» Task directions:
Take every line from the data that has the word "define" in it.

━━━ Exercise material ━━━

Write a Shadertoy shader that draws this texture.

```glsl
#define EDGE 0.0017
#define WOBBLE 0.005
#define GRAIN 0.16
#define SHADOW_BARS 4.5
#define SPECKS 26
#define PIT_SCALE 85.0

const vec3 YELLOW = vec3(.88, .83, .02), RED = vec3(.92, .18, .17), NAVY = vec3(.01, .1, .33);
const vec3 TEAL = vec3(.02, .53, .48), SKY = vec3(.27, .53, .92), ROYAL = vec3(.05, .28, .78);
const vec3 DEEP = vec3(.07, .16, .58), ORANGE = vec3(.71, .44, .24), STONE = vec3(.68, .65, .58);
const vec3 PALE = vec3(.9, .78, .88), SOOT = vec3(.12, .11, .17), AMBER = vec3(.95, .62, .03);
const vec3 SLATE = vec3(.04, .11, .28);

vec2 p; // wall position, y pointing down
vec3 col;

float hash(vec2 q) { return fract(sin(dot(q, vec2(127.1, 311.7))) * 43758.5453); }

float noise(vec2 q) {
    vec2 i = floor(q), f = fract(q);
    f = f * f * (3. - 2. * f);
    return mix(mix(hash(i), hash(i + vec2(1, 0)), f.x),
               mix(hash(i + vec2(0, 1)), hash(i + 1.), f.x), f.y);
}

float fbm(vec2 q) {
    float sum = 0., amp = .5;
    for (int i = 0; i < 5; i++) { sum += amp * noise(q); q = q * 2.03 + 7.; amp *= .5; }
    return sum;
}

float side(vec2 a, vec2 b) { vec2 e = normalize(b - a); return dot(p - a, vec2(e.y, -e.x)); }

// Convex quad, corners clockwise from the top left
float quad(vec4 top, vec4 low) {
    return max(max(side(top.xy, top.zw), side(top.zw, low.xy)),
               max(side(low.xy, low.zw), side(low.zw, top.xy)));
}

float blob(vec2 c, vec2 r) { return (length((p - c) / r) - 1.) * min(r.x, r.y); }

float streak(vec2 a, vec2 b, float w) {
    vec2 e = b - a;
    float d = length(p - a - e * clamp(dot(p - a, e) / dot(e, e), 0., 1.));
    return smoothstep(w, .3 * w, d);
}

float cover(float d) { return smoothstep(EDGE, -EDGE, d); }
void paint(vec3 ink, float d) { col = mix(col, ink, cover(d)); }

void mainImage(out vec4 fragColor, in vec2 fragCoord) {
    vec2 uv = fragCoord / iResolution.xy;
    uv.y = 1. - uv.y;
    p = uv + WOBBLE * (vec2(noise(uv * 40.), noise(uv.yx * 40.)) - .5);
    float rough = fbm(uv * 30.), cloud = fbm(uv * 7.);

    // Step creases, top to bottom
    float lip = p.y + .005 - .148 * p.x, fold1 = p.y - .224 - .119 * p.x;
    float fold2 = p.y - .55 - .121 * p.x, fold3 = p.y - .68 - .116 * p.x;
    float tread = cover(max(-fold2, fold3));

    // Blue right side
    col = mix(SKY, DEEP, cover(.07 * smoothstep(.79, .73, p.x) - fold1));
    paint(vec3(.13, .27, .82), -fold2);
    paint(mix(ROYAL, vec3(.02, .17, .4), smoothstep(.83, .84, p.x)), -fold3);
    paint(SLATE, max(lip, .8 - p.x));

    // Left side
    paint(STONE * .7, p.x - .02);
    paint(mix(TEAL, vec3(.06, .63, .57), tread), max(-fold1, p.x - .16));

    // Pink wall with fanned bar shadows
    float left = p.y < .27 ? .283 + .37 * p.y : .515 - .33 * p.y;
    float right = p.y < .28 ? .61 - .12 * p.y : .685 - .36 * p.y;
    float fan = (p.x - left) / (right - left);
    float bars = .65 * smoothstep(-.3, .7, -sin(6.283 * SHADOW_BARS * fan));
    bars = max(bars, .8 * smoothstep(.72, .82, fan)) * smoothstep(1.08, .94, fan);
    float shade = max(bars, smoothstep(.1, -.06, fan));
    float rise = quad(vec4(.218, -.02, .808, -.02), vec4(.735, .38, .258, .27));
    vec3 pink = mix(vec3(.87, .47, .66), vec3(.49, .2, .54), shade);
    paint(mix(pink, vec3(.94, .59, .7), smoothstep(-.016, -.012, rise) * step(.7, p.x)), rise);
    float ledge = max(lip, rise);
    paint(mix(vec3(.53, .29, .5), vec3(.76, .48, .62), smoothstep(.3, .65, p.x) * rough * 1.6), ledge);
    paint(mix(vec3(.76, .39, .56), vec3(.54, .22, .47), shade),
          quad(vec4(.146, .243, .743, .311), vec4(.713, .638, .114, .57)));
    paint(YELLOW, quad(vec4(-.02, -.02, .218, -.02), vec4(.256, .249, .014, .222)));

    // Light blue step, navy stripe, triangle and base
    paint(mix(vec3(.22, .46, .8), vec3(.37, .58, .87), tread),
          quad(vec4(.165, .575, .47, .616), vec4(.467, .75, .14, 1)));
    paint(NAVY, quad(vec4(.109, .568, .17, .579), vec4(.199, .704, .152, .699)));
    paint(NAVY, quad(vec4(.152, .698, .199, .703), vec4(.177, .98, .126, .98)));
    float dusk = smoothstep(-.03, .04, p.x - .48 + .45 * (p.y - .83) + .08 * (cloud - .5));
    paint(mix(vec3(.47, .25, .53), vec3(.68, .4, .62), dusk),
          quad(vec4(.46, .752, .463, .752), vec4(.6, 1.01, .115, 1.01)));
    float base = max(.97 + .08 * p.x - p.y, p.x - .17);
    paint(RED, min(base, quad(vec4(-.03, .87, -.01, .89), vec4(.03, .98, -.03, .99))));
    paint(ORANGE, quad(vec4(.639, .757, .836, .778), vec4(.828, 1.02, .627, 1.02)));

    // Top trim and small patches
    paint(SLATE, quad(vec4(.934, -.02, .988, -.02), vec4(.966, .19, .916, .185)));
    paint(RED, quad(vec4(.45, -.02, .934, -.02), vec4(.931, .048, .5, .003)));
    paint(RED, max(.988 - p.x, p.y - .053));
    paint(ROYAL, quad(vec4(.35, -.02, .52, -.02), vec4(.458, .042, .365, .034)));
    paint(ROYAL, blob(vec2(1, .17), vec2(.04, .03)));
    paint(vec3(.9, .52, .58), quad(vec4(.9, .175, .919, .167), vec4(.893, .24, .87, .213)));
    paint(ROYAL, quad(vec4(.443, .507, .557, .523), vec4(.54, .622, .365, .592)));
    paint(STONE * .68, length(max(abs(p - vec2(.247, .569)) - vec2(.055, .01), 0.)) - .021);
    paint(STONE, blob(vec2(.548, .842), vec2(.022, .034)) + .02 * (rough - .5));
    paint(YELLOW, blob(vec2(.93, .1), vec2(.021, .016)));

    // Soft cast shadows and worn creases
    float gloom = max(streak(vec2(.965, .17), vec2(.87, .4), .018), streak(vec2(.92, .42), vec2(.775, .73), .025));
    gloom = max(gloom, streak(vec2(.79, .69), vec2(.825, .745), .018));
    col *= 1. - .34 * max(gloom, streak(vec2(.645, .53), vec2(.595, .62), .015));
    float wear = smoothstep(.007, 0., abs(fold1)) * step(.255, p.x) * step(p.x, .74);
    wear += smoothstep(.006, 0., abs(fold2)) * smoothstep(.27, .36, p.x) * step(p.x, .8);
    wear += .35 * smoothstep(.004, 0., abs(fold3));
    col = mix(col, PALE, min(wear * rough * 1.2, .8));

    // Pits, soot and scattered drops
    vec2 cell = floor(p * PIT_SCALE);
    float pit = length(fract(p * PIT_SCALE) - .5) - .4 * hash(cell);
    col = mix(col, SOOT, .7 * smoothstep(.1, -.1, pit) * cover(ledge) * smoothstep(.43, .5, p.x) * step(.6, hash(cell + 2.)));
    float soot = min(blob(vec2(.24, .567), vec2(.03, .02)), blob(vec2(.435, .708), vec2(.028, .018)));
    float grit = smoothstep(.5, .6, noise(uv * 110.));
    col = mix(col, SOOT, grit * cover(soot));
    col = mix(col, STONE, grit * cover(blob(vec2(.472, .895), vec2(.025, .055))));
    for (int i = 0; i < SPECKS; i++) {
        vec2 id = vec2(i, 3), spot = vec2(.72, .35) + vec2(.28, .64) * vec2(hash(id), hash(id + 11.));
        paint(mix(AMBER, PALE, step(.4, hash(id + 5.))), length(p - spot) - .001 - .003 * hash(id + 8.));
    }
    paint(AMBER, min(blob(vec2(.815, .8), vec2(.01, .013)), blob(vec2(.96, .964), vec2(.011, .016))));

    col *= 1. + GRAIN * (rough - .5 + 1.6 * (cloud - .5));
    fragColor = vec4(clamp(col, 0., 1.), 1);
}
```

━━━

» Output of the exercise:
#define EDGE 0.0017
#define WOBBLE 0.005
#define GRAIN 0.16
#define SHADOW_BARS 4.5
#define SPECKS 26
#define PIT_SCALE 85.0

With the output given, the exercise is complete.